Confessions of a Murder Suspect by James Patterson. Tandy wakes up to find police in her home and her parents dead. She was the last one to see them alive. If no one entered their apartment in the night, she or one of her siblings must be the murderer.
Fans of the Impossible Life by Kate Scelsa. Selby, Mira, and Jeremy are thrown together and attempt to survive high school as Jeremy discovers that Mira and Selby are keeping things hidden. Can they overcome their secrets together?
Books with lots of action are often a home run with readers, especially those who like a plot-driven story. They can cross a wide-range of genres, from spy fiction to murder mysteries.
Action books are often very heavy on the plot with danger pulling the story forward, leaving readers on the edge of their seat desperate to know what happens next. Elements of risk and surprise are key factors in action stories. The events that trigger the action or danger are typically outside the protagonist’s day to day life. Often, at the end of the story, the hero or heroine is never the same.

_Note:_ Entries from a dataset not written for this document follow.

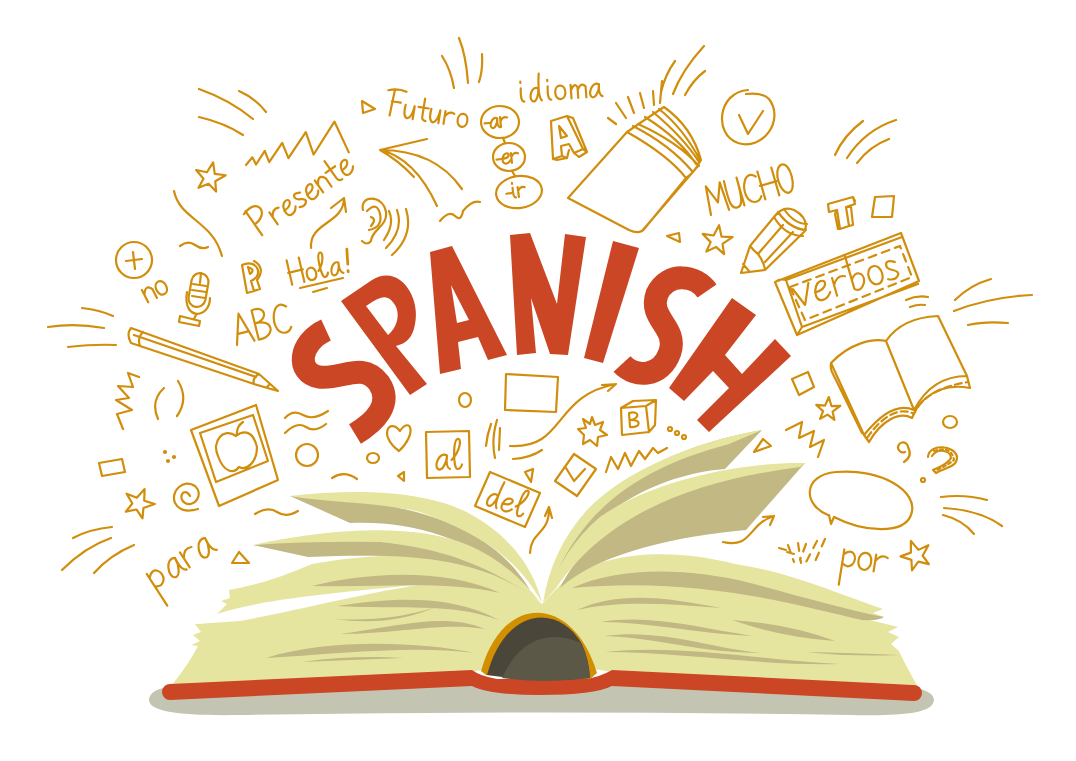
<!DOCTYPE html>
<html lang="en">
<head>
<meta charset="utf-8">
<title>Spanish</title>
<style>
:root{--ink:#d18e0d;--red:#cb4625;--page:#e6e5a0;--fold:#c2b883;--shadow:#c4c4b2;--gold:#d28f00;--dark:#4a473a;--mid:#5b5847}
html,body{margin:0;background:#fff;overflow:hidden}
svg{display:block;width:1076px;height:761px}
.doodles,.words{fill:none;stroke:var(--ink);stroke-width:2.2;stroke-linecap:round;stroke-linejoin:round}
.words use,.doodles use{vector-effect:non-scaling-stroke}
defs path,defs polygon{vector-effect:non-scaling-stroke}
.title{fill:var(--red)}
.title .curve{fill:none;stroke:var(--red);stroke-width:23}
.page{fill:var(--page)}
.fold{fill:var(--fold)}
</style>
</head>
<body>
<svg viewBox="0 0 1076 761" role="img" aria-label="Open book with Spanish language doodles">
<defs>
<path id="a" d="M8-9C3-12-1-2 2 0S8-5 8-9Q7-1 10 0"/>
<path id="e" d="M1-5C9-5 9-11 5-10S-1 0 4 0Q7 0 9-3"/>
<path id="o" d="M4-10C-1-10-1 0 4 0S9-10 4-10"/>
<path id="r" d="M1-10V0M1-6Q4-11 8-9"/>
<path id="l" d="M1-6C7-12 8-21 5-20S2 0 5 0Q7 0 8-3"/>
<path id="d" d="M7-9C2-12-1-2 2 0S7-5 7-9M8-20Q6-3 9 0"/>
<path id="i" d="M2-10Q1 0 4 0M2-15v1"/>
<path id="p" d="M1-10V11M1-7C6-13 10-6 7-2Q4 1 1-2"/>
<path id="t" d="M4-17V-3Q4 0 7 0M0-10H8"/>
<path id="u" d="M1-10Q0 0 4 0Q7-1 8-10V0"/>
<path id="m" d="M1-10V0M1-6Q4-12 6-8V0M6-6Q9-12 12-8V0"/>
<path id="n" d="M1-10V0M1-6Q5-13 8-7V0"/>
<path id="s" d="M7-9Q2-12 2-8C2-5 8-5 7-2Q5 1 1-1"/>
<path id="v" d="M0-10L4 0L9-11"/>
<path id="b" d="M2-20V-1M2-6C5-11 10-8 8-3Q5 2 2-1"/>
<path id="cap-a" d="M0 0L6-20L12 0M2-7H10"/>
<path id="cap-b" d="M1 0V-20C11-22 11-11 1-11C14-12 13 1 1 0"/>
<path id="cap-c" d="M11-17C4-24 0-12 1-6S8 2 11-3"/>
<path id="cap-f" d="M3-20L2 0M-2-19Q5-22 12-20M2-11H9"/>
<path id="cap-h" d="M1-20V0M11-20V0M0-10H12"/>
<path id="cap-m" d="M0 0L2-20L7-7L12-20L13 0"/>
<path id="cap-o" d="M5-20C-2-18-1 0 5 0S12-21 5-20"/>
<path id="cap-p" d="M1-20V0M-1-19C14-24 14-9 1-9"/>
<path id="cap-u" d="M0-20C-1-4 0 0 4 0S9-6 9-20V0"/>
<polygon id="star" points="0,-15 4,-4 15,-5 6,3 9,13 0,7 -9,13 -6,3 -15,-4 -4,-4"/>
<path id="zigzag" d="M0 0L6-8L10-1L18-15L23-4L35-24L42-9L58-36L67-14L86-48L102-18"/>
</defs>
<rect width="1076" height="761" fill="#fff"/>

<g class="book">
<path fill="var(--shadow)" d="M149 700C150 688 168 684 220 685H865C914 684 934 690 934 700C933 714 900 716 850 715Q540 710 240 715C183 716 149 712 149 700Z"/>
<path class="page" d="M172 685Q190 662 198 646L191 645L200 641L193 635L201 632L195 624Q230 622 300 604L217 614L227 604L221 601L230 598L229 590Q266 584 312 564C390 550 460 552 516 583L542 604L565 580C610 548 680 550 735 564C790 572 838 594 883 609L873 613L884 617L870 620L898 627L888 632L899 637L891 644L899 651Q908 670 917 685L612 672L540 660L470 672Z"/>
<path fill="#fff" d="M217 614C270 597 350 592 424 584C350 596 300 610 240 621L195 624Z"/>
<g class="fold">
<path d="M312 586C360 574 440 566 500 593C440 580 380 588 312 586Z"/>
<path d="M572 588C620 566 690 568 750 583C800 596 840 608 884 617Q878 621 862 620C800 606 700 576 572 588Z"/>
<path d="M337 606C400 596 455 596 499 620C450 602 400 610 337 606ZM340 634C400 626 445 612 485 629C440 622 400 634 340 634ZM266 658C330 638 420 642 475 653C410 645 340 654 266 658ZM302 662Q350 655 404 658Q350 660 302 662ZM334 619Q390 622 436 607Q390 627 334 619Z"/>
<path d="M577 610C620 590 670 598 721 608C670 604 620 600 577 610ZM601 622C650 614 700 628 752 636C700 634 650 622 601 622ZM604 636C660 628 710 648 762 653C700 653 660 638 604 636ZM605 652C680 644 760 660 839 664C760 666 680 652 605 652ZM732 620Q790 624 835 641Q780 637 732 620ZM806 652Q850 653 900 655Q850 657 806 652Z"/>
</g>
<path class="fold" d="M290 496L350 523C420 520 480 543 530 590C500 540 440 500 290 496Z"/>
<path class="page" d="M290 496C360 488 430 491 472 515C516 540 535 574 542 603C515 553 470 530 420 512C380 502 330 503 290 496Z"/>
<path class="fold" d="M253 545L308 557C400 554 470 554 533 596C480 548 390 530 253 545Z"/>
<path class="page" d="M253 545C340 526 420 525 468 545Q510 563 540 602C490 565 440 548 380 542Q310 541 253 545Z"/>
<path class="fold" d="M762 430L725 469C660 474 590 510 555 575C580 500 650 450 762 430Z"/>
<path class="page" d="M762 430C700 440 626 469 587 510Q551 550 543 603L556 574C590 500 650 465 729 444Z"/>
<path class="fold" d="M805 463L746 530C680 536 600 552 560 588C590 525 680 475 805 463Z"/>
<path class="page" d="M805 463C730 462 645 485 600 517Q563 548 543 603L556 588C610 510 700 480 800 467Z"/>
<path fill="var(--red)" d="M170 684L472 670Q480 676 497 679H585Q600 677 612 670L914 685A8 8 0 0 1 914 701L612 686Q594 695 540 695Q490 695 472 686L170 700A8 8 0 0 1 170 684Z"/>
<path fill="var(--gold)" d="M481 671C503 592 573 594 597 673L590 679L486 675Z"/>
<path fill="var(--dark)" d="M487 675C505 607 558 603 582 644Q589 660 590 678Q540 683 487 675Z"/>
<path fill="var(--mid)" d="M502 678C521 636 552 630 581 643Q589 660 590 678Q540 684 502 678Z"/>
</g>

<g class="title" role="img" aria-label="SPANISH">
<path class="curve" d="M326 330C298 343 296 373 319 377C342 380 362 361 379 383C393 404 375 422 355 434"/>
<path fill-rule="evenodd" d="M341 301L372 280C399 263 421 297 415 324C412 342 402 344 396 346L427 384L410 395ZM366 306L388 335C397 328 403 311 391 300C384 294 377 299 366 306Z"/>
<path fill-rule="evenodd" d="M430 252L452 246L507 355L488 360L478 337L458 342L461 369L440 374ZM451 285L457 323L469 320Z"/>
<polygon points="510,235 530,233 557,304 565,234 586,237 568,355 550,354 531,298 536,353 517,355"/>
<polygon points="613,241 639,248 603,363 584,358"/>
<path class="curve" d="M707 291C696 275 668 271 657 294C648 319 678 327 670 352C661 378 635 378 622 364"/>
<polygon points="732,298 756,315 725,355 742,374 775,339 791,356 709,432 697,420 729,388 713,371 684,401 669,388"/>
</g>

<g class="words">
<g transform="translate(519 102) rotate(-4) scale(1.35)" role="img" aria-label="idioma"><use href="#i"/><use href="#d" x="8"/><use href="#i" x="20"/><use href="#o" x="27"/><use href="#m" x="38"/><use href="#a" x="52"/></g>
<g transform="translate(387 115) rotate(9) scale(1.3)" role="img" aria-label="Futuro"><use href="#cap-f"/><use href="#u" x="12"/><use href="#t" x="23"/><use href="#u" x="32"/><use href="#r" x="43"/><use href="#o" x="54"/></g>
<g transform="translate(261 236) rotate(-35) scale(1.46)" role="img" aria-label="Presente"><use href="#cap-p"/><use href="#r" x="13"/><use href="#e" x="22"/><use href="#s" x="32"/><use href="#e" x="41"/><use href="#n" x="51"/><use href="#t" x="61"/><use href="#e" x="70"/></g>
<g transform="translate(147 303) rotate(-27) scale(1.4)" role="img" aria-label="no"><use href="#n"/><use href="#o" x="10"/></g>
<g transform="translate(291 285) rotate(-13) scale(1.25)" role="img" aria-label="Hola!"><use href="#cap-h"/><use href="#o" x="14"/><use href="#l" x="23"/><use href="#a" x="33"/><path d="M50-18L48-6M47-1v1"/></g>
<g transform="translate(237 345) rotate(-14) scale(1.5)" role="img" aria-label="ABC"><use href="#cap-a"/><use href="#cap-b" x="14"/><use href="#cap-c" x="27"/></g>
<g transform="translate(711 215) rotate(-16) scale(1.45)" role="img" aria-label="MUCHO"><use href="#cap-m"/><use href="#cap-u" x="15"/><use href="#cap-c" x="26"/><use href="#cap-h" x="38"/><use href="#cap-o" x="51"/></g>
<g transform="translate(798 307) rotate(-16) scale(1.85)" role="img" aria-label="verbos"><use href="#v"/><use href="#e" x="10"/><use href="#r" x="21"/><use href="#b" x="30"/><use href="#o" x="41"/><use href="#s" x="50"/></g>
<g transform="translate(435 469) scale(1.5)" role="img" aria-label="al"><use href="#a"/><use href="#l" x="10"/></g>
<g transform="translate(485 504) rotate(20) scale(1.35)" role="img" aria-label="del"><use href="#d"/><use href="#e" x="11"/><use href="#l" x="21"/></g>
<g transform="translate(155 590) rotate(-33) scale(1.8)" role="img" aria-label="para"><use href="#p"/><use href="#a" x="11"/><use href="#r" x="22"/><use href="#a" x="31"/></g>
<g transform="translate(840 566) rotate(9) scale(1.7)" role="img" aria-label="por"><use href="#p"/><use href="#o" x="10"/><use href="#r" x="19"/></g>
<g transform="translate(490 128) rotate(-5)" role="img" aria-label="-ar"><path d="M-5-5H0"/><use href="#a"/><use href="#r" x="10"/></g>
<g transform="translate(502 164) rotate(-6)" role="img" aria-label="-er"><path d="M-5-5H0"/><use href="#e"/><use href="#r" x="9"/></g>
<g transform="translate(512 198) rotate(-8)" role="img" aria-label="-ir"><path d="M-5-5H0"/><use href="#i"/><use href="#r" x="6"/></g>
</g>

<g class="doodles">
<g class="bursts">
<path d="M199 89Q230 100 253 119M239 91Q255 98 266 112M199 117Q225 123 243 135M442 56Q451 70 454 88M459 38Q466 55 468 83M482 54Q483 70 479 82M704 46Q682 70 673 94M675 61Q665 75 661 92M705 71Q693 80 685 95M835 155Q844 135 863 121M847 158Q865 130 896 120M857 163Q870 146 889 139"/>
<path d="M48 327Q75 323 104 328M82 308Q100 310 113 316M68 347Q95 344 116 345M955 300Q970 285 991 279M954 311Q990 297 1032 295M968 325Q985 321 1008 323M62 570Q85 547 111 538M73 538Q90 529 112 527M94 573Q110 555 134 545M941 497Q965 494 987 500M944 508Q980 510 1002 526M943 515Q963 520 974 534"/>
<path d="M608 118L616 124M616 103L626 118M628 97L634 113M640 93L644 108M653 91L654 105M662 81L660 103"/>
</g>
<g class="stars">
<use href="#star" transform="translate(210 177) rotate(12)"/><use href="#star" transform="translate(717 240) rotate(8)"/><use href="#star" transform="translate(139 503) rotate(22)"/><use href="#star" transform="translate(828 409) rotate(4) scale(.8)"/><use href="#star" transform="translate(916 555) rotate(-20)"/>
<polygon points="592,417 595,425 603,422 600,430 607,435 598,437 597,446 590,440 583,444 584,435 578,429 586,428 583,419 590,424"/>
</g>
<g class="squiggles">
<use href="#zigzag" transform="translate(246 165) rotate(3)"/>
<path d="M174 191C180 220 212 220 222 256M180 246Q188 240 195 245T208 247M440 221Q449 210 455 216T463 211Q472 200 480 202M285 418Q293 409 303 415T328 411M285 433Q297 421 306 427T326 424M255 514Q268 506 277 512T298 511M332 478Q344 470 357 479"/>
<path d="M139 377L128 373L133 387L118 386L129 398L116 400L132 410L117 414L123 429M606 472L611 457L618 469L625 453L631 466L639 451L645 459L653 448L658 453L667 448M786 430L802 422L799 438L814 431L810 447L824 440L818 457"/>
<path d="M164 388Q150 401 158 419M178 381Q189 399 177 416M491 424Q487 435 486 446M497 420Q491 440 495 458M500 428L499 450M906 300Q917 295 928 297M910 307Q918 304 925 305"/>
<path d="M190 496C184 486 177 498 185 503C195 508 204 494 195 486C184 478 170 491 175 503Q181 514 198 509"/>
<path stroke-dasharray="8 7" d="M779 548L786 550M787 552L794 554M788 545L794 562M798 543L801 563M806 544L800 560M817 541L804 566M825 539L813 566"/>
</g>
<g class="arrows">
<path d="M427 139L380 150Q415 158 437 206M380 150Q435 150 462 189M380 150Q398 160 414 177"/>
<path d="M311 248C309 222 344 224 344 198M344 198L331 208M344 198L346 212"/>
<path d="M510 446C566 449 552 396 616 384M616 384L602 385M616 384L608 391M513 459Q530 458 542 450"/>
<path d="M530 553C531 530 550 535 549 507M549 507L545 516M549 507L552 518M723 542C752 549 748 524 774 516M774 516L763 517M774 516L770 525"/>
</g>
<g class="small-shapes">
<path d="M362 101L375 109L363 113ZM667 236L679 233L680 242ZM398 476L404 472L404 481ZM525 472L533 469L531 482ZM754 452L763 439L771 446ZM232 563L239 552L249 563Z"/>
<path d="M875 197L894 196L892 217L872 217ZM792 379L808 372L814 387L799 395ZM99 463L122 459L125 472L102 476ZM506 374L558 377L556 412L505 410Z"/>
<ellipse cx="465" cy="400" rx="6" ry="7"/><circle cx="307" cy="455" r="11"/><ellipse cx="373" cy="458" rx="6" ry="5"/><ellipse cx="950" cy="422" rx="7" ry="6"/>
<circle cx="165" cy="452" r="1"/><circle cx="174" cy="457" r="1"/><circle cx="168" cy="461" r="1"/><circle cx="670" cy="429" r="2"/><circle cx="677" cy="433" r="2"/><circle cx="684" cy="437" r="2"/>
<path d="M399 451C378 436 389 417 400 431C410 416 418 433 399 451Z"/>
</g>
<g class="badges">
<circle cx="134" cy="260" r="18"/><path d="M126 261L142 259M133 252L135 269"/>
<path d="M748 90C718 92 713 134 738 143C763 151 785 120 769 99Q762 92 746 94M739 115L748 134L763 111"/>
<ellipse cx="500" cy="122" rx="19" ry="16"/><ellipse cx="509" cy="157" rx="16" ry="14"/><ellipse cx="519" cy="192" rx="23" ry="16" transform="rotate(-8 519 192)"/><path d="M503 138L505 143M512 171L515 176"/>
<path d="M574 454L596 469L577 496L555 481ZM566 468L574 481L585 469"/>
<path d="M426 432L469 431L470 477L427 478ZM490 472L540 493L525 527L475 506Z"/>
</g>
<g class="block-letters">
<path d="M551 121L567 116L583 149L574 153L569 144L561 146L562 156L553 159ZM559 126L561 138L567 136ZM567 116L573 118L587 152L579 157L574 153M562 156L567 158L569 150M553 159L557 160L567 158M583 149L587 152"/>
<path d="M242 265C258 258 264 276 251 281L254 291L247 293ZM248 267L250 274Q256 270 248 267ZM254 261Q266 268 257 280L260 289L254 291"/>
<path d="M828 204L853 197L855 204L846 207L849 226L840 229L837 210L829 212ZM853 197L855 201M846 207L851 207L853 225L849 226M837 210L835 214L838 229L840 229"/>
</g>
<g class="ear"><path d="M363 210C359 195 383 194 386 212C388 226 372 229 371 241Q367 246 362 241M367 211Q377 201 380 214T369 230M371 217Q377 219 371 226M389 211Q395 224 384 240M397 210Q404 230 386 248M406 209Q414 235 392 255"/></g>
<g class="microphone"><rect x="190" y="273" width="17" height="34" rx="8.5" transform="rotate(10 198 290)"/><path d="M187 292C182 321 210 319 210 298M196 315L194 319M180 316L200 321L199 326L179 322ZM193 284L206 286M192 290L206 292M192 296L205 298M201 273L200 283"/></g>
<path class="greeting-lines" d="M300 288L343 278M313 292L327 288"/>
<g class="pencils">
<path d="M131 328Q126 334 131 343L254 384L278 391L259 374ZM143 332Q137 338 140 346M134 335L256 377M259 374Q252 378 254 384M267 387L270 384"/>
<path d="M741 273L750 246L774 217Q783 205 794 210Q809 218 805 231L765 270ZM750 246Q754 251 758 254Q764 262 765 270M758 254L783 225M765 262L793 232M774 217Q785 236 803 236M778 212Q790 229 806 230M784 209Q794 224 807 224M743 264L749 271"/>
</g>
<g class="closed-book"><path d="M568 198L627 132L643 121L664 107Q692 127 701 160Q694 173 686 178L645 228Q640 235 629 230ZM627 132Q668 155 686 178M633 126Q670 145 692 171M638 124Q678 142 699 166M645 117Q680 139 696 164M653 112Q684 138 699 162M659 109Q683 128 700 160M698 166L642 231"/></g>
<g class="verb-box"><path d="M775 282L901 233L919 281L797 335ZM775 282Q780 278 786 280L902 237M786 280L802 327L918 284M802 327L797 335"/><path stroke-dasharray="8 6" d="M790 287L900 246L912 277L805 320Z"/></g>
<g class="open-book"><path d="M831 363C850 343 873 338 886 341C897 325 914 317 938 316L967 376Q932 376 914 410Q892 400 864 435ZM886 341L914 410M864 435L869 442C881 421 899 411 912 418Q917 405 926 398Q944 383 970 388L967 376M831 363Q830 369 833 374L862 433"/><path stroke-dasharray="7 4" d="M867 438C884 413 902 407 914 414Q925 389 968 382"/></g>
<g class="picture-card" role="img" aria-label="Drawing of an apple"><path d="M191 430L256 405L278 480L219 506ZM200 433L253 415L268 461L216 482ZM236 436C224 427 211 441 218 456C224 473 234 474 239 467C247 471 257 462 257 447C253 430 243 430 236 436ZM237 435Q236 427 243 422"/></g>
<g class="toy-block"><path d="M621 408L646 406L649 432L622 435ZM621 408L633 401L656 400L646 406M656 400L655 425L649 432M630 427L629 413C640 410 640 419 630 420C642 419 641 428 630 427"/></g>
<path class="speech-bubble" d="M828 515C803 505 802 475 836 472C880 468 920 491 911 515C904 534 865 533 834 517L831 524L829 515"/>
<g class="punctuation"><path d="M905 452A5 5 0 1 1 908 447Q913 456 904 462"/><path d="M928 457C929 443 955 445 957 457C957 468 945 467 936 473M932 456C938 447 951 451 951 458Q948 464 933 470L936 473" /><path stroke-dasharray="3 3" d="M934 451Q951 445 954 460Q948 465 937 470"/><circle cx="923" cy="480" r="2"/></g>
</g>
</svg>
</body>
</html>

With action novels, readers quickly turn the pages – often reading these novels in a single setting. In a series, there is often an overall arc that ties all the books together, even though the primary plot of the book is resolved.
Actions books are perfect escapism reads; this type of story rarely happens in real life.
Readers like rooting for the underdogs. Often times these teen characters go against supposedly smarter more savvy adults and yet, they are victorious in their quest. It’s hard not to root for the underdog.
I was intrigued by the concept of iZombie before I ever saw an episode. A girl who becomes a zombie, but is fighting her zombie impulses? Moreover, a girl who works in a medical examiner’s office to have easy access to her new food source and conveniently is able to step into the shoes of those whose brains she eats? A girl who now solves crimes through the “visions” she has from eating brains? Sign me up!
Here are some great zombie, monster, and murder mystery reads that I would recommend to Liv Moore:
This is the first installment in the Benny Imura series, and it follows Benny as he turns fifteen in post-apocalyptic America and is forced to work in the last job he’d ever thought he’d have: apprentice zombie killer.
Adults reading young adult books has been discussed here, and here and here, and let’s keep talking about it! YA has clearly been established as a force as we continue to see titles fly off the shelves at libraries and book stores (not to mention those virtually flying onto smart phones, kindles, and nooks.) Clearly it’s not only teens reading YA anymore.
Speaking of adults reading YA… do you know any adults stuck in a reading rut who might appreciate some suggestions? Two of the most widely-read adult fiction genres today are horror and romance. There are some truly wonderful YA alternatives out there — and it can be argued that YA authors take greater risks than their mainstream adult genre counterparts do– resulting in diverse, exciting, and ground-breaking books. Exclusively reading genre selections which follow an established and familiar formula (even when the formula works) can become tedious. Here are some suggestions to help a genre reader shake things up.
James Patterson fans will enjoy Barry Lyga’s I Hunt Killers series: a nail-bittingly suspenseful serial killer manhunt trilogy with a flawed hero. Lyga explores issues of identity, parenthood, nature vs nurture, race, and attraction.
Stephen King readers will like Daniel Kraus’s terrifying Rotters (2012 Odyssey Award winner)and Scowler (2014 Odyssey Award winner). Grave digging, monstrous fathers, rat kings, gruesome imagery… Kraus is truly a master of literary horror; nothing run of the mill here!
Dean Koontz lovers will enjoy TheGirl From the Well by Rin Chupeco: a terrifying tale of vengeful ghost named Okiko. This spooky tale was inspired by Japanese folklore.